Top of EXCERPTED RECORDS
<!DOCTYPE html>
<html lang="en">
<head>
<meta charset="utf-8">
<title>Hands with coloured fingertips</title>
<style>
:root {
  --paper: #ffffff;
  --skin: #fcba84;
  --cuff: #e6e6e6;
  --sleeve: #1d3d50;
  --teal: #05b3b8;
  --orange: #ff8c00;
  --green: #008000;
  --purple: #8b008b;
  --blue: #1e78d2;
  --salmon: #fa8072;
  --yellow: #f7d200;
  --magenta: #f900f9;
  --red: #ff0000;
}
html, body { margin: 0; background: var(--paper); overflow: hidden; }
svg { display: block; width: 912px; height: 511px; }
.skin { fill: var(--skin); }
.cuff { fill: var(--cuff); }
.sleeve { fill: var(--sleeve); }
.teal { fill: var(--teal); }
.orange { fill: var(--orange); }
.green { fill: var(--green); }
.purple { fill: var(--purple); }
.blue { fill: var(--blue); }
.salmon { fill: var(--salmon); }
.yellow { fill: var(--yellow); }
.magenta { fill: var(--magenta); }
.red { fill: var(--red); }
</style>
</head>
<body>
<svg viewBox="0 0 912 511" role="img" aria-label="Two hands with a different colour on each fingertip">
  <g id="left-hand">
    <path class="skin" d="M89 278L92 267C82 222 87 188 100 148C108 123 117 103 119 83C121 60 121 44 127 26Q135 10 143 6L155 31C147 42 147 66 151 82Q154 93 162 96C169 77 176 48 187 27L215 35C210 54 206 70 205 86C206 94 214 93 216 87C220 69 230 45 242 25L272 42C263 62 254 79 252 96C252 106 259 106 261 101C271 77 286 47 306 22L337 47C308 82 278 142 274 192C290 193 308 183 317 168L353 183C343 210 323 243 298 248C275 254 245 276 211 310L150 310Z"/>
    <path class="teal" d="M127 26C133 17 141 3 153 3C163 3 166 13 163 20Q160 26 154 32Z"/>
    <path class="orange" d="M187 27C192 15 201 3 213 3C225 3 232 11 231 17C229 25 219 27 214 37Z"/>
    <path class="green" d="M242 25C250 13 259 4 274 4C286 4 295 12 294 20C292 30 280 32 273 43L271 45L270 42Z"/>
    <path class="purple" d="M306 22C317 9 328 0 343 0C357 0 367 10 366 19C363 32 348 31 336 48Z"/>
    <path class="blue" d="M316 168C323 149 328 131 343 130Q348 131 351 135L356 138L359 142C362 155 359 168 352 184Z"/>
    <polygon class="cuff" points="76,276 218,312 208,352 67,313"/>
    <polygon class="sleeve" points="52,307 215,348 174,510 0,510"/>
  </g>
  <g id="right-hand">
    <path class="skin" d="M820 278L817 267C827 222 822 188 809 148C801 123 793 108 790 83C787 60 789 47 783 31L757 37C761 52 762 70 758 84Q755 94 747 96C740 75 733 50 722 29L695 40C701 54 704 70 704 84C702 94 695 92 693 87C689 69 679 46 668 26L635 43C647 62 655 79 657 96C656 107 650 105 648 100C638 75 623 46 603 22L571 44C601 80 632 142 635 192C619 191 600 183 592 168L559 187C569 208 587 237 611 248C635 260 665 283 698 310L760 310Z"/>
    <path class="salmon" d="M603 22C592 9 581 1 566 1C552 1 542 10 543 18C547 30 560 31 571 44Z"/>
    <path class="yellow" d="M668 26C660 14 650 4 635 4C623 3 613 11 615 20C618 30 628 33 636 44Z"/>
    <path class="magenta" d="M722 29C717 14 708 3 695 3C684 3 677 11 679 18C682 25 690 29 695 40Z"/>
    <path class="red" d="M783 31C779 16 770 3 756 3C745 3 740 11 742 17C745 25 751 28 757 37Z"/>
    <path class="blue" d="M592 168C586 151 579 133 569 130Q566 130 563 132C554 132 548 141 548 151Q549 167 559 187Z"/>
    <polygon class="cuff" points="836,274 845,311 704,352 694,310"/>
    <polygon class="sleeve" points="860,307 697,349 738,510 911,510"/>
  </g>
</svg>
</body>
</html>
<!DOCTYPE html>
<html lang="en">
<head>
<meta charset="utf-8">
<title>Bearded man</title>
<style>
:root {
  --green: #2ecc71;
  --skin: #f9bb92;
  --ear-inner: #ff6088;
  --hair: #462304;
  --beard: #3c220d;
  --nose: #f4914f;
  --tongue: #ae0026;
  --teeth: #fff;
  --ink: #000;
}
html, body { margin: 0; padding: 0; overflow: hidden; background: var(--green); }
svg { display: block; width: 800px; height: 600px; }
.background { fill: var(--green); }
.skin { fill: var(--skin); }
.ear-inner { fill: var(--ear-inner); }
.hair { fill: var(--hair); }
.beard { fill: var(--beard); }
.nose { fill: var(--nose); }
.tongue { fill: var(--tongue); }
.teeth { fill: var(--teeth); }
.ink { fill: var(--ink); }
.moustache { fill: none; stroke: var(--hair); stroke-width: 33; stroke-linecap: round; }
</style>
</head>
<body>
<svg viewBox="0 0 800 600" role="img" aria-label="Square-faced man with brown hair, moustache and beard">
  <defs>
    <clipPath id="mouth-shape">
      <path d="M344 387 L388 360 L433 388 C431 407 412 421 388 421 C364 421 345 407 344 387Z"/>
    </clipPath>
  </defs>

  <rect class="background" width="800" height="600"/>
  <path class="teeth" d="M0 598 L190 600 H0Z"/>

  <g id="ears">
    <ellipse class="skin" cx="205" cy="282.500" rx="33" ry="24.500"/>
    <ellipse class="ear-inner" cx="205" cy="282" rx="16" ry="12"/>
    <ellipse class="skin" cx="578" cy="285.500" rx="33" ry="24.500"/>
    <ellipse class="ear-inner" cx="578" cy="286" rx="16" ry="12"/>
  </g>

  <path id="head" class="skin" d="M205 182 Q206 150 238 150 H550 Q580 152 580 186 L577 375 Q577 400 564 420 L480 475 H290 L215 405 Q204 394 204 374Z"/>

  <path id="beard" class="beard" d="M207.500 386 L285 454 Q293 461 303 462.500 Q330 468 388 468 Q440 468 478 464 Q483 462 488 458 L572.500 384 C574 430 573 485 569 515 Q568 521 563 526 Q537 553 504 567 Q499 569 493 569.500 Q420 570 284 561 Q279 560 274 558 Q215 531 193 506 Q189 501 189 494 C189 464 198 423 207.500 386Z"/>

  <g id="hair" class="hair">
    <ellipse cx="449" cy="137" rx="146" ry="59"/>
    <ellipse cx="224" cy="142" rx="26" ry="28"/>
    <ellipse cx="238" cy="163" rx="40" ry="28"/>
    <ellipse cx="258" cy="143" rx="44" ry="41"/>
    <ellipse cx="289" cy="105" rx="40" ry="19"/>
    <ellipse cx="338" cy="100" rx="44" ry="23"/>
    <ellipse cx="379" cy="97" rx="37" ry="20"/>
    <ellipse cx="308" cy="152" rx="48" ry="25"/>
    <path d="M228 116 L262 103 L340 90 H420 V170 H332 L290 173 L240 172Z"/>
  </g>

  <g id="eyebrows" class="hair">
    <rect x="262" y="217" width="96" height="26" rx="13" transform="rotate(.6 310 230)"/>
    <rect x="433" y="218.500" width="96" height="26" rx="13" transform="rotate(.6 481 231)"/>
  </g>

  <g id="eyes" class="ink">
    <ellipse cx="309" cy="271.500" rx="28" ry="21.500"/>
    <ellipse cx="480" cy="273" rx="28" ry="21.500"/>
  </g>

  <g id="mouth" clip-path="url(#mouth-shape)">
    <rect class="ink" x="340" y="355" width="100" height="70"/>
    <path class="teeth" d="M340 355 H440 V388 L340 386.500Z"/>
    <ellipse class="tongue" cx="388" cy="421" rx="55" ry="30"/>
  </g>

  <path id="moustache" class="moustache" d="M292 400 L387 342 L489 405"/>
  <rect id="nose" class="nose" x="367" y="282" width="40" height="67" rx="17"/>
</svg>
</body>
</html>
Bottom of EXCERPTED RECORDS
### WHAT THE TASK REQUIRES
What lines of the data include the word "with"? Copy each of them.

### EXPECTED OUTPUT
<title>Hands with coloured fingertips</title>
<svg viewBox="0 0 912 511" role="img" aria-label="Two hands with a different colour on each fingertip">
<svg viewBox="0 0 800 600" role="img" aria-label="Square-faced man with brown hair, moustache and beard">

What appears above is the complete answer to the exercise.